Meet The Rainmaker - Katheryne L. (Kathy) Zelenock
Name: Katheryne L. (Kathy) Zelenock
Firm Name: Miller, Canfield, Paddock and Stone, PLC
Practice Area: Capital Markets Lending and Commercial Real Estate
Nominated By: Brandy Mathie
Why did you return to the practice of law?
Like so many others in the dot-com industry, my company struggled with
ideas that were before their time, as well as capital constraints. I
didn't leave the practice of law because I didn't like the practice of
law---the software company was an intriguing opportunity, but I always
expected to return. It's been great to practice law again. I was able
to resume former relationships, build new ones, keep much of my staff,
and love my firm. Being an entrepreneur and raising venture capital
honed a lot of skills that I use in my practice today.

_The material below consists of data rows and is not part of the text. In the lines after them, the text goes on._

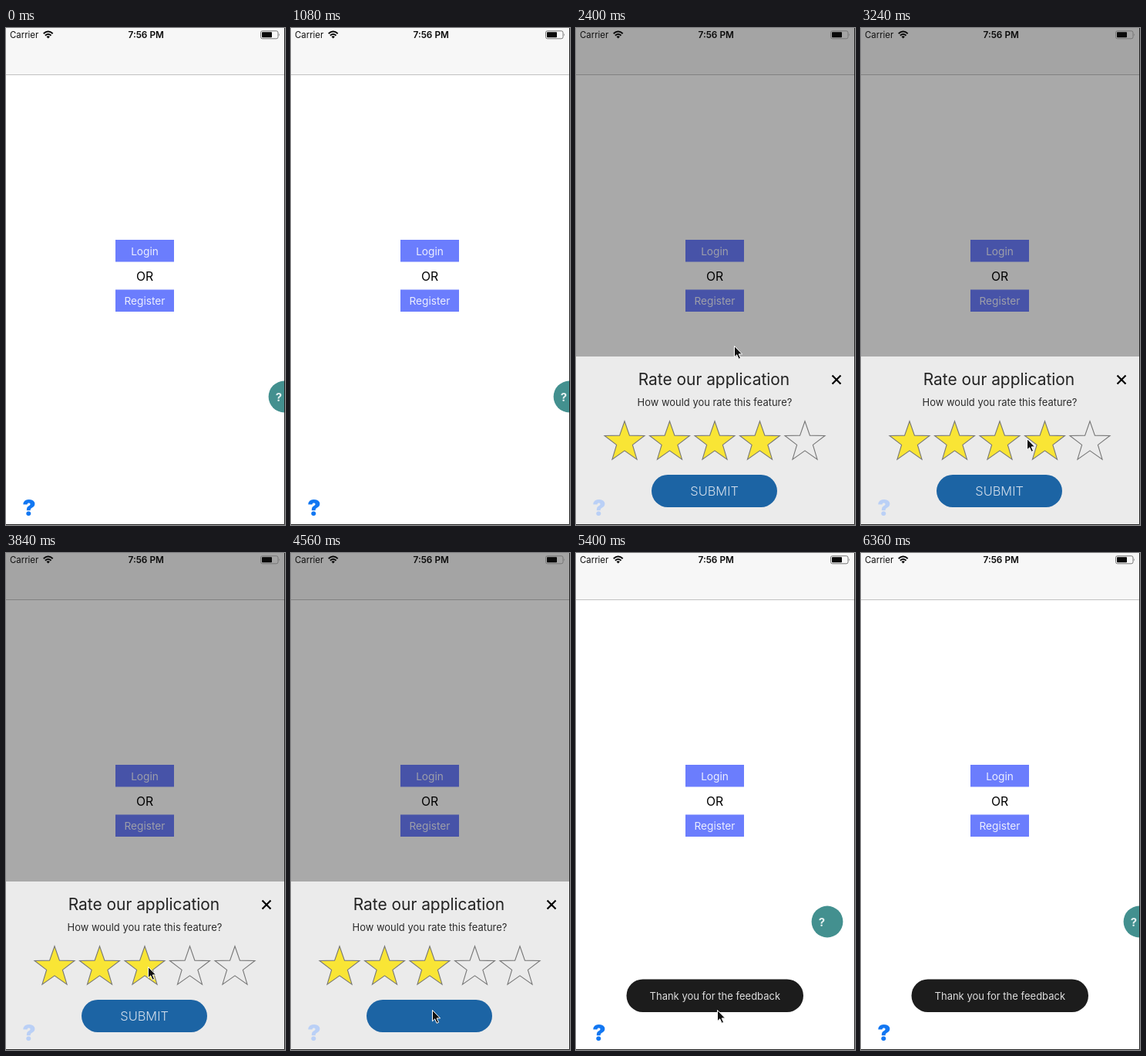
Write an HTML page that moves like this. It is 362 px wide and 643 px high and loops after 6.48 s.

```html
<!DOCTYPE html>
<html lang="en">
<head>
<meta charset="utf-8">
<title>Rate our application</title>
<style>
  html, body { margin: 0; width: 100%; height: 100%; overflow: hidden; background: #fff; }
  svg { display: block; width: 100vw; height: 100vh; }
  text { font-family: Inter, Roboto, "Liberation Sans", sans-serif; }
  .mid { text-anchor: middle; }
  .light { font-weight: 300; }
</style>
</head>
<body>
<svg viewBox="0 0 362 643">
  <rect width="362" height="643" fill="#fff"/>
  <rect width="362" height="60" fill="#f7f7f7"/>
  <rect y="60" width="362" height="1" fill="#c2c2c2"/>

  <g class="mid" font-size="13.7">
    <rect x="142" y="274" width="76" height="28.5" fill="#6b7dfd"/>
    <text class="mid" x="180" y="293.5" fill="#eceefe">Login</text>
    <text class="mid" x="180" y="326.5" font-size="15.8">OR</text>
    <rect x="142" y="338.5" width="76" height="28.5" fill="#6b7dfd"/>
    <text class="mid" x="180" y="358" fill="#eceefe">Register</text>
  </g>
  <text class="mid" x="30" y="630.5" font-size="29" font-weight="900" fill="#1277f2">?</text>

  <g id="help">
    <circle r="20.4" fill="#43908f"/>
    <text class="mid" x="-7" y="5.5" font-size="15" font-weight="700" fill="#e4f0f0">?</text>
  </g>

  <g id="toast">
    <rect x="65.5" y="551.5" width="229.5" height="42.5" rx="21.2" fill="#1c1c1c"/>
    <text class="mid" x="180.3" y="577.5" font-size="13" fill="#dedede">Thank you for the feedback</text>
  </g>

  <g id="modal">
    <rect width="362" height="643" fill="#000" fill-opacity=".337"/>
    <rect y="425" width="362" height="218" fill="#ebebeb"/>
    <text class="mid" x="179" y="462.3" font-size="20.9" fill="#222">Rate our application</text>
    <text class="mid" x="180" y="488.5" font-size="12.95" fill="#2c2c2c">How would you rate this feature?</text>
    <path d="M332.5 449.500l11 11m0-11l-11 11" stroke="#000" stroke-width="2.2"/>
    <g id="stars" stroke="#777" stroke-width="1.1"></g>
    <rect x="98" y="578" width="163" height="42" rx="21" fill="#1c64a4"/>
    <text id="submit" class="mid light" x="179.600" y="605" font-size="16.4" fill="#d3dfec">SUBMIT</text>
    <text class="mid" x="30" y="630.5" font-size="29" font-weight="900" fill="#bad0f6">?</text>
  </g>

  <text x="5" y="13" font-size="11.4" fill="#111">Carrier</text>
  <text class="mid" x="181.700" y="13" font-size="11.8" font-weight="600" fill="#0a0a0a">7:56 PM</text>
  <g fill="none" stroke="#0a0a0a" stroke-width="2">
    <path d="M48.700 7.200Q54.700 1.800 60.700 7.200"/>
    <path d="M50.900 9.700Q54.700 6.300 58.500 9.700"/>
    <path d="M54.700 13.500l-2.200-2.300q2.200-1.700 4.400 0z" fill="#0a0a0a" stroke="none"/>
  </g>
  <rect x="330.500" y="3.800" width="22.500" height="10" rx="2.200" fill="none" stroke="#777"/>
  <rect x="332" y="5.300" width="13" height="7" rx=".8" fill="#0a0a0a"/>
  <path d="M354.300 7q1.600 1.800 0 3.600z" fill="#777"/>

  <path id="cursor" d="M.5 .5V14.800L3.700 11.800L6.100 17.300L8.600 16.200L6.200 10.900H10.600Z"
        fill="#111" stroke="#fff" stroke-width="1" stroke-linejoin="round"/>

  <path d="M361.500 0V642.500H0" fill="none" stroke="#222"/>
</svg>
<script>
const LOOP = 6480, STEP = 120;
const $ = id => document.getElementById(id);
const help = $('help'), toast = $('toast'), modal = $('modal');
const submit = $('submit'), cursor = $('cursor');

// Tables of [time, x, y]
const CURSOR = [
  [2280, 200, 407], [2400, 205, 411], [3240, 215, 531], [3720, 184, 535],
  [3960, 184, 535], [4440, 183, 591], [5640, 183, 591], [5880, 183, 597], [6240, 189, 558]
];
const HELP = [
  [0, 361, 477], [4560, 378, 477], [4680, 378, 477], [5400, 326, 477],
  [5520, 326, 477], [6240, 361, 477]
];

function at(keys, t) {
  const i = keys.findIndex(k => k[0] >= t);
  if (i < 0) return keys[keys.length - 1].slice(1);
  if (i === 0) return keys[0].slice(1);
  const [t0, x0, y0] = keys[i - 1], [t1, x1, y1] = keys[i];
  const p = (t - t0) / (t1 - t0);
  return [x0 + (x1 - x0) * p, y0 + (y1 - y0) * p];
}

function starPoints(cx, cy, r) {
  return Array.from({ length: 10 }, (_, i) => {
    const a = i * Math.PI / 5, d = i % 2 ? r * 0.4 : r;
    return (cx + d * Math.sin(a)).toFixed(2) + ',' + (cy - d * Math.cos(a)).toFixed(2);
  }).join(' ');
}

const stars = Array.from({ length: 5 }, (_, i) => {
  const s = document.createElementNS('http://www.w3.org/2000/svg', 'polygon');
  s.setAttribute('points', starPoints(63 + i * 58.5, 536, 27.3));
  return $('stars').appendChild(s);
});

const show = (el, on) => { el.style.display = on ? '' : 'none'; };
const place = (el, [x, y]) => el.setAttribute('transform', `translate(${x} ${y})`);

function draw(t) {
  show(modal, t >= 2400 && t < 4680);
  show(toast, t >= 4680);
  show(submit, t < 4560);
  show(cursor, t >= 2280 && t < 6360);
  place(cursor, at(CURSOR, t));
  place(help, t < 4560 ? [361, 477] : at(HELP, t));
  const rating = t < 3840 ? 4 : 3;
  stars.forEach((s, i) => s.setAttribute('fill', i < rating ? '#f9e535' : 'none'));
}

const start = performance.now();
function frame() {
  const t = (performance.now() - start) % LOOP;
  draw(Math.floor(t / STEP) * STEP);
  requestAnimationFrame(frame);
}
frame();
</script>
</body>
</html>
```
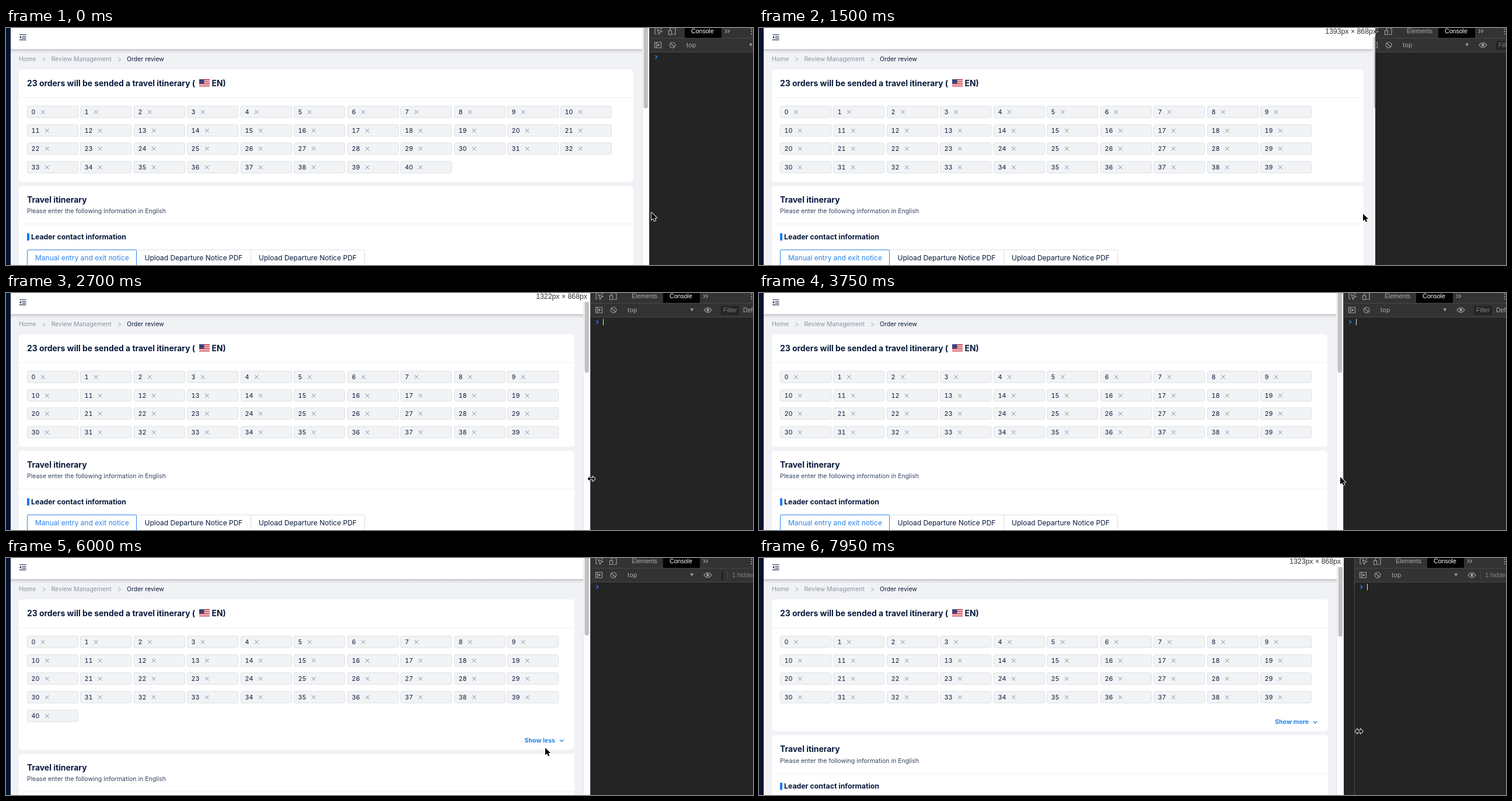
Animation of 1280x407 px, one loop 8 s. Source, as an HTML page:

```html
<!DOCTYPE html>
<html lang="en">
<head>
<meta charset="utf-8">
<title>Order review</title>
<style>
  html, body { margin: 0; width: 100%; height: 100%; overflow: hidden; background: #242424; }
  svg { display: block; }
  text { font-family: Inter, "Noto Sans", sans-serif; fill: #08193c; white-space: pre; }
  .small { font-size: 10.5px; }
  .body { font-size: 12px; }
  .title { font-size: 13.9px; font-weight: 700; }
  .section { font-size: 12.3px; font-weight: 700; }
  .num { font-size: 10.8px; font-variant-numeric: tabular-nums; }
  .muted { fill: #8c93a3; }
  .link { fill: #1f85e8; font-size: 10.6px; font-weight: 700; text-anchor: end; }
  .dev text, #size { font-family: "Liberation Sans", Arial, sans-serif; font-size: 10.6px; fill: #a9adb2; }
  .dev .on { fill: #fff; }
  .dev .dim { fill: #7f8388; }
  #size { font-size: 12.3px; fill: #333; text-anchor: end; }
  .icon { fill: none; stroke: #9a9da1; stroke-width: 1.2; }
  .card { fill: #fff; }
  .rule { fill: #f0f0f2; }
  .cursor { fill: #000; stroke: #fff; stroke-width: 1.8; paint-order: stroke; stroke-linejoin: round; }
</style>
</head>
<body>
<svg id="stage" width="1280" height="407" viewBox="0 0 1280 407">
  <defs>
    <linearGradient id="shade" x2="0" y2="1">
      <stop offset="0" stop-color="#1a2433" stop-opacity=".27"/>
      <stop offset=".4" stop-color="#1a2433" stop-opacity=".08"/>
      <stop offset="1" stop-color="#1a2433" stop-opacity="0"/>
    </linearGradient>
  </defs>
  <rect width="1280" height="407" fill="#242424"/>

  <g id="dev" class="dev">
    <rect x="-1" width="400" height="41" fill="#333"/>
    <path d="M-1 17.5H400M-1 41.5H400" stroke="#474747"/>
    <path d="M-.5 0V407" stroke="#484848"/>
    <path class="icon" d="M12 10H9V0H20V3M13 3l8 3-3.4 1.4L16 11z"/>
    <path class="icon" d="M35 4V0H44V3M32.5 4.5h5v7h-5zM39 11h5V3"/>
    <g id="tabs">
      <text id="elements" x="70" y="9.3">Elements</text>
      <rect x="124" width="63" height="17" fill="#000"/>
      <text class="on" x="135" y="9.3">Console</text>
      <path class="icon" d="M193 2.5l3 3-3 3M197.5 2.5l3 3-3 3"/>
    </g>
    <path class="icon" d="M8.5 24.5h11V34h-11zM11.5 24.5V34"/>
    <path d="M13.5 26.5l4 2.7-4 2.7z" fill="#9a9da1"/>
    <circle class="icon" cx="39" cy="29.3" r="4.8"/>
    <path class="icon" d="M35.6 26l6.8 6.7"/>
    <text x="63" y="32.8" style="font-size:11px;letter-spacing:.4px">top</text>
    <path d="M170.5 26.5h5.5l-2.75 5.5z" fill="#9a9da1"/>
    <path class="icon" d="M194 29.3q6.5-8 13 0q-6.5 8-13 0z"/>
    <circle cx="200.5" cy="29.3" r="2.2" fill="#a5a8ac"/>
    <g id="filter">
      <rect x="223" y="22" width="31" height="15.5" fill="#242424"/>
      <text class="dim" x="227" y="33">Filter</text>
      <text x="261" y="32.8">Default levels</text>
    </g>
    <rect id="slot" x="224" y="22" width="2.5" height="15.5" fill="#1e1e1e"/>
    <g id="prompt">
      <path d="M9.5 46.8l3.2 3-3.2 3" fill="none" stroke="#367cf1" stroke-width="1.5"/>
      <path id="caret" d="M21.5 44.5v11" stroke="#e4e4e4"/>
    </g>
  </g>
  <g class="dev">
    <g id="hidden">
      <path d="M1236.5 23v13" stroke="#4a4a4a"/>
      <text class="dim" x="1244" y="32.8">1 hidden</text>
    </g>
    <path d="M1277.5 1v2m0 2v2m0 2v2" stroke="#9a9da1" stroke-width="2"/>
  </g>

  <svg id="page" height="407">
    <rect width="1280" height="407" fill="#fdfdfd"/>
    <rect id="back" x="8" height="407" fill="#f1f2f5"/>
    <rect id="head" x="8" height="36.5" fill="#fff"/>
    <rect id="headShade" x="8" y="36.5" height="7" fill="url(#shade)"/>
    <path id="edge" d="M.5 0V407" stroke="#e6e6e8"/>
    <rect width="8" height="407" fill="#021334"/>
    <path d="M23 11.5H34.5M27.5 14.5h7M27.5 17.3h7M23 20.3H34.5" stroke="#1c2c4d" stroke-width="1.2"/>
    <path d="M23 15.9l3-2.3v4.6z" fill="#1c2c4d"/>

    <text class="small muted" x="22" y="57.3">Home</text>
    <text class="small muted" x="77.5" y="57.3">Review Management</text>
    <text class="small" x="207" y="57.3">Order review</text>
    <path d="M62.5 51l5 3-5 3M192 51l5 3-5 3" fill="none" stroke="#a3a9b5"/>

    <rect id="orders" class="card" x="22" y="71" rx="5"/>
    <text class="title" x="36" y="100.3">23 orders will be sended a travel itinerary (</text>
    <g transform="translate(331 88)">
      <rect width="18" height="12.5" fill="#f4eeee"/>
      <path d="M0 .9H18M0 4.4H18M0 7.9H18M0 11.5H18" stroke="#c9303e" stroke-width="1.7"/>
      <rect width="8.5" height="7" fill="#39437c"/>
    </g>
    <text class="title" x="352.5" y="100.3">EN)</text>
    <rect id="rule1" class="rule" x="22" y="119" height="1"/>
    <g id="chips"></g>
    <g id="more">
      <text id="moreText" class="link" x="-48" y="285">Show more</text>
      <path d="M-40 280.3l3.2 3.4 3.2-3.4" fill="none" stroke="#1f85e8" stroke-width="1.3"/>
    </g>

    <g id="trip">
      <rect id="tripCard" class="card" x="22" y="271" height="180" rx="5"/>
      <text class="title" x="36" y="299.8">Travel itinerary</text>
      <text class="small" x="36" y="318.3" fill-opacity=".82">Please enter the following information in English</text>
      <rect id="rule2" class="rule" x="22" y="336" height="1"/>
      <rect x="36" y="352.5" width="4" height="12.5" fill="#1677ff"/>
      <text class="section" x="43" y="363.2">Leader contact information</text>
      <rect x="36.5" y="381" width="578" height="28" rx="2" fill="#fff" stroke="#dcdee2"/>
      <path d="M419.5 381v28" stroke="#dcdee2"/>
      <rect x="36.5" y="381" width="187" height="28" rx="2" fill="#fff" stroke="#2a83ec"/>
      <text class="body" x="50" y="399" style="fill:#2a83ec">Manual entry and exit notice</text>
      <text class="body" x="237.5" y="399">Upload Departure Notice PDF</text>
      <text class="body" x="433" y="399">Upload Departure Notice PDF</text>
    </g>
    <rect id="thumb" y="-6" width="7.5" rx="3.7" fill="#c1c1c1"/>
  </svg>

  <g id="sizeTip">
    <rect id="sizeBox" height="15.5" fill="#fff"/>
    <text id="size" y="10"> </text>
  </g>
  <path id="arrow" class="cursor" d="M0 0v12.5l3-2.8 2 4.6 2.2-.9-2-4.5h4z"/>
  <path id="resize" class="cursor" d="M-6.5 0l4-4v2.9h5v-2.9l4 4-4 4v-2.9h-5v2.9z"/>
</svg>

<script>
const LOOP = 8000, STEP = 150, COUNT = 41, TRAVEL = 101;
const $ = id => document.getElementById(id);
const set = (id, attrs) => { for (const k in attrs) $(id).setAttribute(k, attrs[k]); };
const show = (id, on) => { $(id).style.display = on ? "" : "none"; };
const move = (id, x, y = 0) => set(id, { transform: `translate(${x} ${y})` });
const within = (t, a, b) => t >= a && t < b;
const part = (t, a, b) => Math.min(1, Math.max(0, (t - a) / (b - a)));

// Fast start, long settling
const glide = (t, start) =>
  (1 - Math.exp(-2.6 * part(t, start, 2700))) / (1 - Math.exp(-2.6));
const pull = t => Math.max(0, t - 7650) / 300;

// The panel follows the pointer; the page lags behind it
const panelAt = t => Math.round(1103 - TRAVEL * glide(t, 900) + 19 * pull(t));
const pageAt = t => Math.round(1090 - TRAVEL * glide(t, 1250) + pull(t));

// Pointer stops between the two drags: time, x, y
const stops = [
  [3600, 1003, 319], [4800, 943, 292], [5100, 925, 282], [5700, 925, 282],
  [6000, 924, 326], [6450, 926, 314], [7050, 1003, 295], [7350, 1005, 298]
];

function pointerAt(t) {
  if (t < 450) return [1106, 317];
  const next = stops.findIndex(s => s[0] > t);
  if (next < 1) return [panelAt(t + 100) + 1, t < 3600 ? 319 : 297.5];
  const a = stops[next - 1], b = stops[next], p = part(t, a[0], b[0]);
  return [1, 2].map(i => Math.round(a[i] + (b[i] - a[i]) * p));
}

$("chips").innerHTML = Array.from({ length: COUNT }, (_, n) => {
  const x = n < 10 ? 24 : 31;
  return `<g id="chip${n}"><rect x=".5" y=".5" width="87" height="20" rx="2.5" fill="#f1f3f5" stroke="#dde0e5"/>
    <text class="num" x="7.5" y="14.3">${n}</text>
    <path d="M${x} 7.5l6.5 6.5m0-6.5l-6.5 6.5" stroke="#808a9b"/></g>`;
}).join("");

function placeChips(cols, open) {
  for (let n = 0; n < COUNT; n++) {
    const row = Math.floor(n / cols);
    move("chip" + n, 36 + Math.round(n % cols * 91.44), 133.5 + Math.round(row * 31.65));
    show("chip" + n, row < 4 || open);
  }
}

function draw(t) {
  const panel = panelAt(t), width = pageAt(t);
  const clip = Math.min(width + 12, Math.round(panel * .34 + (width + 13) * .66));
  const right = width - 15;
  const folded = t >= 3900, open = within(t, 5100, 6300);
  const shift = open ? 65 : folded ? 33.3 : 0;

  // Page
  set("page", { width: clip });
  for (const id of ["back", "head", "headShade"]) set(id, { width: width - 8 });
  for (const id of ["orders", "tripCard", "rule1", "rule2"]) set(id, { width: right - 22 });
  set("orders", { height: 193 + shift });
  move("edge", width);
  move("trip", 0, shift);
  placeChips(right >= 1056 ? 11 : 10, open);
  show("more", folded);
  move("more", width, open ? 31.7 : 0);
  $("moreText").textContent = open ? "Show less" : "Show more";
  set("thumb", { x: width + 2.5, height: 144 - shift / 16 - (width < 1000) });

  // Viewport size tip
  show("sizeTip", within(t, 900, 3600) || t >= 7800);
  set("sizeBox", { x: width - 84, width: Math.min(95, clip - width + 84) });
  set("size", { x: width + 7 });
  $("size").textContent = `${Math.round(1322 + (width - 989) * 1.143)}px × 868px`;

  // Side panel
  move("dev", panel);
  const narrow = panel > 1060;
  show("elements", !narrow);
  move("tabs", narrow ? -64 : 0);
  show("filter", !folded);
  show("hidden", folded);
  show("slot", folded && panel < 1010);
  show("prompt", !within(t, 1350, 1650));
  const focused = within(t, 600, 5400) || t >= 7800;
  show("caret", focused && (t + 450) % 1050 < 600);

  // Pointer
  const resizing = within(t, 450, 1350) || within(t, 1650, 3750) || t >= 7350;
  show("resize", resizing);
  show("arrow", !resizing);
  move(resizing ? "resize" : "arrow", ...pointerAt(t));
}

let last = -1;
function tick() {
  const t = Math.floor(performance.now() % LOOP / STEP) * STEP;
  if (t !== last) draw(last = t);
  requestAnimationFrame(tick);
}
tick();
</script>
</body>
</html>
```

Biggest influence on career/best career advice:
Be entrepreneurial. Don't be afraid to take risks and try new
things. Look for opportunities to make a contribution. Invest in
business relationships, whether with clients or
colleagues---relationships take you places.
Percentage of time devoted to marketing:
Let's re-define that question: other than time I spend with my
family, I'm probably always marketing in some respect----all of us
are. It's just a matter of what message you're projecting at a
particular time. Thoughtfulness in helping a friend address a
problem, organizational abilities on behalf of a favorite charitable
organization, or giving a presentation at a community event---these
messages are part of your total marketing package.
Even after I've worked with a client for years, some percentage of
the time that I spend with them is marketing time---learning about
their new lines of business, sitting in on internal meetings where
legal advice is not actively a part of the agenda, and so on.
Sometimes we log this time as no-charge time, so that we can let the
client know when we've spent non-billable time on their behalf---but
at least as often, this is strictly an "off the clock"
investment to cement relationship. I spend significantly more time
on practice development activities than I log, whether it's
relationship-building, mentoring, or administration.
The recent successful launch of the Capital Markets Lending Group at
Miller Canfield is one definite highlight. Our group closed several
hundred commercial mortgage loans destined for securitization last
year on behalf of large national lenders, and we're very busy building
on those relationships this year. It's exciting to lead a growing
Knowing what you know now, if you were starting out as a
lawyer today, what would you do differently?
I would have taken more business classes, particularly those oriented
to the financial and management side. I sort of have an MBA from the
"School of Hard Knocks"---but I wish I had more seriously
considered acquiring some of that background in an academic setting.
Tell me about one surprisingly successful rainmaking strategy.
When we first began attending (and later sponsoring) lender-oriented
conferences, we worried that attorneys would have a hard time being
heard. As it turns out, our presence was viewed very
favorably---clients appreciated that we would be interested in
participating in their conferences, and their continuing education
activities. Without question, one of my strongest marketing maxims is:
Go where the clients are.
If you were mentoring a young woman lawyer, what advice
would you give her regarding rainmaking?
I am mentoring several younger women attorneys right now, and at
least two themes keep coming up: (i) pick your targets and get out
there; and (ii) know your own strengths and weaknesses and act
To the first point, thoroughly research your target clients and
their current needs, and communicate your abilities to help them
meet those needs. Continue to assess and hone your message as you
receive feedback from your efforts---and then, get out there and try
again. Practice makes perfect. I think a lot of women struggle with
the need for repetition, because they feel personally rejected if
the first effort is not well-received. The better way to look at an
unsuccessful effort is to see it as a learning experience. Lawyers
are such analytical people that they freeze before they do anything.
Study it, but act! Hone your approach by making lots of approaches.
Get out there. Do something. Don't wait to get it perfect.
To the second point, some people are great cocktail conversationalists;
some people are better off writing articles. Some people are
better at initiating relationships, and others are better at
maintaining them. Almost everyone can find a marketing voice,
but not everyone is cut out to relate to the most senior executive
contact. Everyone can't do everything well in business development.
Find your voice, and then make sure that you're in an organization
that values your approach and contribution, whatever it may
It helps, too, if you can find support for your efforts both
within and outside your own organization. The great thing about
Women Rainmakers and other women's initiatives is that successful
women can offer tremendous support to each other.